▸ Task objective
For the listing below, return the line containing "606C420 575 434", the line containing "371L769 340L777 343L748", and all lines in between, exactly as written and nothing else.

(Beginning of Dataset)

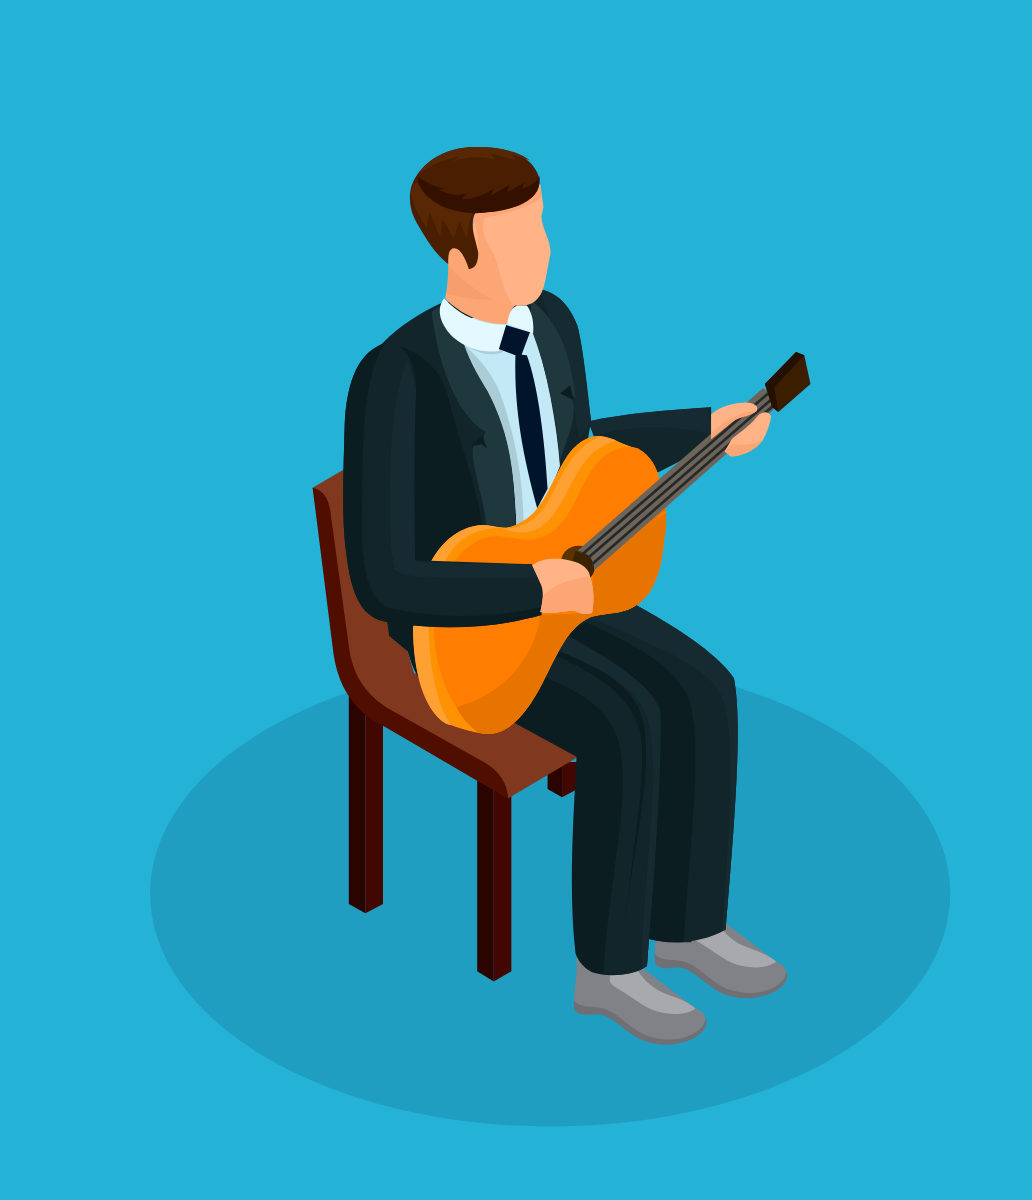
<!DOCTYPE html>
<html lang="en">
<head>
<meta charset="utf-8">
<title>Seated guitarist</title>
<style>
:root{
  --sky:#24b2d7; --floor:#1f9ec1;
  --seat:#80381e; --seat-edge:#4f0e00; --leg-dark:#290400; --leg-light:#420700;
  --suit:#11252a; --suit-deep:#0b1d21; --suit-light:#152b31; --lapel:#1f383d;
  --shirt:#c3e9f6; --collar:#e4f8ff; --shirt-shade:#a9ccd6; --tie:#00142b;
  --skin:#ffb386; --skin-shade:#fda675; --skin-deep:#f39a68;
  --hair:#4a1e00; --hair-deep:#331000; --hair-mid:#572803;
  --wood:#ff7d00; --wood-side:#ff9105; --wood-rim:#ffa033; --wood-shade:#e87400;
  --neck:#6d645a; --string:#26292a; --head:#3b1d00; --head-side:#241000;
  --shoe:#818287; --shoe-light:#a7a9ad; --sole:#6f6f74;
}
html,body{margin:0;background:var(--sky)}
body{width:1032px;height:1200px;overflow:hidden}
.artwork{display:block;width:1032px;height:1200px}
.floor{fill:var(--floor)}
.seat{fill:var(--seat)} .seat-edge{fill:var(--seat-edge)}
.leg-dark{fill:var(--leg-dark)} .leg-light{fill:var(--leg-light)}
.suit{fill:var(--suit)} .suit-deep{fill:var(--suit-deep)} .suit-light{fill:var(--suit-light)} .lapel{fill:var(--lapel)}
.shirt{fill:var(--shirt)} .collar{fill:var(--collar)} .shirt-shade{fill:var(--shirt-shade)} .tie{fill:var(--tie)}
.skin{fill:var(--skin)} .skin-shade{fill:var(--skin-shade)} .skin-deep{fill:var(--skin-deep)}
.hair{fill:var(--hair)} .hair-deep{fill:var(--hair-deep)} .hair-mid{fill:var(--hair-mid)}
.wood{fill:var(--wood)} .wood-side{fill:var(--wood-side)} .wood-rim{fill:var(--wood-rim)} .wood-shade{fill:var(--wood-shade)}
.sound-hole{fill:#5a3300} .sound-hole-deep{fill:#3c2200}
.neck{fill:var(--neck)} .strings{stroke:var(--string);stroke-width:2.6;fill:none}
.headstock{fill:var(--head)} .headstock-side{fill:var(--head-side)}
.shoe{fill:var(--shoe)} .shoe-light{fill:var(--shoe-light)} .sole{fill:var(--sole)}
</style>
</head>
<body>
<svg class="artwork" viewBox="0 0 997 1159" preserveAspectRatio="none" role="img" aria-label="A man in a dark suit sitting on a wooden chair and playing an acoustic guitar">
  <defs>
    <g id="shoe">
      <path class="sole" d="M555 962C554 969 554 975 556 977C564 983 572 978 581 980C596 984 606 1000 624 1006C642 1012 667 1009 679 996C683 991 683 987 682 984Z"/>
      <path class="shoe" d="M557 925C558 945 554 955 555 967C562 974 572 971 583 974C598 978 609 995 627 1001C645 1007 668 1004 678 992C684 985 682 978 672 974L614 930Z"/>
      <path class="shoe-light" d="M592 936C587 947 588 950 597 955C611 963 622 973 635 977C649 981 664 980 672 974C662 965 650 963 639 958C627 952 620 944 614 934Z"/>
    </g>
    <clipPath id="guitar-outline">
      <path id="guitar-body" d="M415 545C428 519 448 508 465 507C479 507 489 513 502 505C526 493 532 464 548 440C556 429 567 420 580 421C592 422 603 430 616 433C629 440 635 452 638 466C642 480 645 500 643 512C640 532 640 552 628 571C611 596 591 590 571 596C549 605 539 631 524 660C510 687 493 710 469 709C456 707 443 703 431 699C409 686 399 647 399 606Z"/>
    </clipPath>
  </defs>

  <ellipse class="floor" cx="531.5" cy="863" rx="386.5" ry="225"/>

  <g id="chair">
    <path class="leg-dark" d="M529 740H543V770L529 762Z"/>
    <path class="leg-light" d="M543 736H558V762L543 770Z"/>
    <path class="leg-dark" d="M337 665H353V882L337 873Z"/>
    <path class="leg-light" d="M353 675L370 690V873L353 882Z"/>
    <path class="leg-dark" d="M461 740H477V948L461 938Z"/>
    <path class="leg-light" d="M477 745L494 755V938L477 948Z"/>
    <path class="seat" d="M302 471L345 446L385 600L400 650L500 690L562 729L491 771L370 701L335 650Z"/>
    <path class="seat-edge" d="M302 471C313 474 317 481 319 493L337 624C340 648 350 668 373 683L469 737C482 745 490 756 491 771L461 754L372 702C340 687 326 660 322 630Z"/>
  </g>

  <g id="shoes">
    <use href="#shoe" transform="translate(78 -45)"/>
    <use href="#shoe"/>
  </g>

  <g id="trousers">
    <path class="suit" d="M612 583C650 604 692 630 709 655C717 695 711 780 701 898C678 911 651 912 627 907L600 700L540 615L570 590Z"/>
    <path class="suit-deep" d="M546 614L566 601C612 622 650 642 664 671C682 715 664 830 661 910C648 911 638 910 627 907L638 690Z"/>
    <path class="suit-light" d="M612 583C650 604 692 630 709 655C717 695 711 780 701 898L698 899C703 810 713 712 697 672C684 642 620 617 568 600L575 594C590 592 602 590 612 583Z"/>
    <path class="suit" d="M572 598C625 618 666 638 678 668C696 715 676 830 668 910L661 910C664 830 682 715 664 671C650 642 612 622 566 601Z"/>
    <path class="suit-deep" d="M546 612C592 638 628 660 638 686C640 740 632 850 625 933C608 943 588 944 572 939C564 935 559 929 556 921C549 860 554 790 557 731L495 697Z"/>
    <path class="suit" d="M537 633C580 652 608 672 618 705C628 750 604 850 600 941L583 941C588 850 610 770 598 718C590 684 560 668 526 654Z"/>
    <path class="suit" d="M540 625C590 650 616 668 622 700C632 760 602 860 599 941C610 941 618 938 625 933L638 690L560 620Z"/>
    <path class="suit-light" d="M546 612C592 638 628 660 638 686C640 740 632 850 625 933L620 936C620 850 640 750 626 696C618 665 580 645 538 628Z"/>
  </g>

  <g id="jacket">
    <path class="suit" d="M428 292C404 303 386 315 369 332L372 590L376 614L394 629C398 640 400 648 406 656L540 600L571 406C567 370 563 335 558 315C550 295 540 284 521 279L480 290Z"/>
    <path class="suit-deep" d="M376 600L376 614L394 629C397 640 400 648 406 657L420 600Z"/>
    <path class="suit-deep" d="M372 332C400 335 424 352 432 380C444 430 462 470 466 512L400 560Z"/>
    <path class="suit-light" d="M521 279C540 284 550 295 558 315C565 345 566 375 571 406L560 425L545 350Z"/>
    <path class="suit" d="M568 407C605 399 645 396 687 393V430L636 456L590 440Z"/>
    <path class="suit-light" d="M568 407C605 399 645 396 684 394C686 404 688 412 687 420C660 412 610 408 574 422Z"/>
  </g>

  <g id="shirt-and-tie">
    <path class="shirt" d="M440 310L447 330C454 350 462 366 471 378C490 416 497 450 499 510L524 492L541 450C538 410 529 360 514 315L495 300Z"/>
    <path class="shirt-shade" d="M446 330C459 341 474 345 486 340L485 336L447 326ZM447 331C460 344 477 360 485 385C500 430 505 465 506 508L499 509C497 450 490 414 471 378C462 366 454 350 447 331Z"/>
    <path class="lapel" d="M428 293L448 332C455 352 464 366 471 378C491 416 497 450 498 508C490 511 480 509 470 508C467 480 454 446 457 431L469 417C440 400 423 350 417 301Z"/>
    <path class="suit-deep" d="M469 417L456 431L465 429L471 433C468 427 465 422 469 417Z"/>
    <path class="lapel" d="M513 290C533 305 550 330 556 384C548 378 545 380 542 379C548 382 553 384 554 390C556 410 547 424 541 446C538 405 529 358 513 317Z"/>
    <path class="suit-deep" d="M541 380L551 372L554 386Z"/>
    <path class="collar" d="M429 288C421 299 425 313 438 326C451 337 467 341 482 339L490 314C468 314 446 307 429 288Z"/>
    <path class="collar" d="M490 313C490 304 494 297 500 295H509C514 302 516 311 515 322L511 320Z"/>
    <path class="tie" d="M489 314L512 321L503 345L482 337ZM498 342L509 343C519 370 526 420 529 472L519 491C508 450 496 400 498 342Z"/>
  </g>

  <g id="head">
    <path class="skin-shade" d="M432 240C434 260 433 275 430 288C446 305 470 314 490 313C491 303 495 297 499 294L470 230Z"/>
    <path class="skin-deep" opacity=".65" d="M433 257C446 270 461 282 477 290C460 289 446 288 432 284Z"/>
    <path class="skin" d="M458 206L522 178L525 200L523 209C524 222 532 232 532 244C529 258 528 268 525 278C521 291 512 297 498 295C484 294 468 280 452 270C440 263 434 254 432 245C438 238 446 240 453 259Z"/>
    <path class="skin-shade" d="M457 208L470 208C464 216 466 228 474 240C484 256 482 274 495 294C482 293 466 279 452 270C440 263 434 255 432 244C438 238 446 240 453 259C462 255 466 242 457 208Z"/>
    <path class="skin-shade" d="M457 206C485 206 510 198 522 180L523 191C508 202 487 207 466 211L458 216Z"/>
    <path class="hair" d="M396 191C396 180 400 173 405 166C418 149 440 141 462 142C490 142 515 150 521 172C523 188 508 197 494 201C480 205 470 205 459 206C453 218 460 232 462 244C462 253 460 259 453 260C449 248 444 238 437 240C433 242 433 248 433 255C424 248 416 238 409 226C402 214 396 206 396 191Z"/>
    <path class="hair-deep" d="M404 176C410 193 432 205 459 206C480 205 500 201 512 192C519 187 522 180 521 170C519 177 510 181 504 182L507 176L490 186L492 179L474 189L477 182C465 190 455 193 446 192L451 187C440 190 430 187 424 183L430 182C420 181 411 176 404 171Z"/>
    <path class="hair-mid" d="M397 187C398 178 401 176 404 177C412 195 432 205 457 206C453 212 453 220 451 230L444 214L438 230L428 212L425 229L415 205L412 220C406 210 399 200 397 187Z"/>
    <path class="hair-mid" d="M405 167C420 147 444 141 466 142C486 143 503 147 512 155L494 149L499 155L474 148L478 154C462 150 448 152 438 156L443 151C430 154 417 159 405 167Z"/>
  </g>

  <g id="guitar">
    <g clip-path="url(#guitar-outline)">
      <use class="wood-side" href="#guitar-body"/>
      <path class="wood-rim" d="M396 600H414C414 640 421 676 436 701L420 700L396 660ZM410 548C424 515 448 503 468 506L484 510C458 509 436 524 428 548ZM484 510C500 512 515 505 526 490C540 470 546 436 582 420L597 425C560 434 554 470 538 492C526 512 508 520 484 510Z"/>
      <path class="wood" d="M419 606C420 575 434 535 464 521C486 511 505 529 528 517C556 502 558 466 580 444C592 432 606 430 618 433L650 460V600L550 610L520 680L480 715C448 708 420 660 419 606Z"/>
      <path class="wood-side" d="M415 606H419C419 640 428 668 441 683C446 692 455 702 468 710L440 703C424 690 415 650 415 606Z"/>
      <path class="wood-shade" d="M650 490C620 512 594 530 573 553L572 592L522 594C517 634 488 670 441 683C446 694 454 702 468 712L500 705L535 650L570 600L630 590L650 550Z"/>
      <path class="wood-shade" d="M578 553L640 495L650 490V480L575 546Z"/>
    </g>
    <ellipse class="sound-hole" cx="559" cy="543" rx="17" ry="16"/>
    <path class="sound-hole-deep" d="M556 532L575 540C576 550 573 557 568 560L552 545Z"/>
    <path class="neck" d="M558 532L737 375L746 380L751 392L700 440L574 551C574 541 569 533 558 532Z"/>
    <g class="strings">
      <path d="M563 535L742 380"/>
      <path d="M568 539L745 386"/>
      <path d="M572 545L748 391"/>
    </g>
    <path class="headstock" d="M739 371L769 340L777 343L783 371L752 398L746 393Z"/>
    <path class="headstock-side" d="M739 371L769 340L777 343L748 374L752 398L746 393Z"/>
  </g>

  <g id="far-hand">
    <path class="skin" d="M687 400C697 392 712 388 724 389C730 390 733 393 731 397C724 401 714 402 708 407L687 424Z"/>
    <path class="skin-shade" d="M687 418L687 424L708 407C716 402 726 402 731 397L721 398C708 402 696 410 687 418Z"/>
    <path class="skin" d="M700 436L707 424C717 416 724 411 730 404C735 397 742 396 745 402C744 410 741 417 738 423C731 434 719 440 706 441Z"/>
    <path class="skin-shade" d="M700 436L707 441C720 440 731 434 738 424C728 430 718 430 707 429Z"/>
  </g>

  <g id="near-arm">
    <path class="suit" d="M376 330C346 338 335 368 333 410C332 450 330 500 334 530C338 565 345 598 376 601C430 610 480 606 523 594L525 570L514 545L401 541C400 480 398 420 402 375C402 352 392 332 376 330Z"/>
    <path class="suit-deep" d="M372 331C346 340 335 368 333 410C332 450 330 500 334 530C338 565 345 598 376 601C430 610 480 606 523 594L524 586C475 598 420 597 378 588C350 580 348 530 350 480C350 420 352 360 372 331Z"/>
    <path class="suit-light" d="M394 346C382 375 378 415 377 455C376 495 376 525 381 550C390 560 440 559 519 558L513 545C470 544 430 545 401 542C400 480 400 430 402 375Z"/>
    <path class="suit" d="M351 470C348 540 352 578 378 587C425 597 475 596 524 586L519 558C440 559 390 562 381 552C374 520 376 480 377 450Z"/>
    <path class="skin" d="M514 546C522 540 532 539 543 540C555 542 564 544 569 553L571 560C574 570 574 582 572 592C566 594 560 593 555 590C545 590 533 594 522 591C525 580 525 572 523 565Z"/>
    <path class="skin-shade" d="M525 575C533 568 542 562 554 560C561 559 567 555 570 557C574 570 574 582 572 592C566 594 560 593 555 590C545 590 533 594 522 591Z"/>
  </g>
</svg>
</body>
</html>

(End of Dataset)

▸ Written answer
      <path class="wood" d="M419 606C420 575 434 535 464 521C486 511 505 529 528 517C556 502 558 466 580 444C592 432 606 430 618 433L650 460V600L550 610L520 680L480 715C448 708 420 660 419 606Z"/>
      <path class="wood-side" d="M415 606H419C419 640 428 668 441 683C446 692 455 702 468 710L440 703C424 690 415 650 415 606Z"/>
      <path class="wood-shade" d="M650 490C620 512 594 530 573 553L572 592L522 594C517 634 488 670 441 683C446 694 454 702 468 712L500 705L535 650L570 600L630 590L650 550Z"/>
      <path class="wood-shade" d="M578 553L640 495L650 490V480L575 546Z"/>
    </g>
    <ellipse class="sound-hole" cx="559" cy="543" rx="17" ry="16"/>
    <path class="sound-hole-deep" d="M556 532L575 540C576 550 573 557 568 560L552 545Z"/>
    <path class="neck" d="M558 532L737 375L746 380L751 392L700 440L574 551C574 541 569 533 558 532Z"/>
    <g class="strings">
      <path d="M563 535L742 380"/>
      <path d="M568 539L745 386"/>
      <path d="M572 545L748 391"/>
    </g>
    <path class="headstock" d="M739 371L769 340L777 343L783 371L752 398L746 393Z"/>
    <path class="headstock-side" d="M739 371L769 340L777 343L748 374L752 398L746 393Z"/>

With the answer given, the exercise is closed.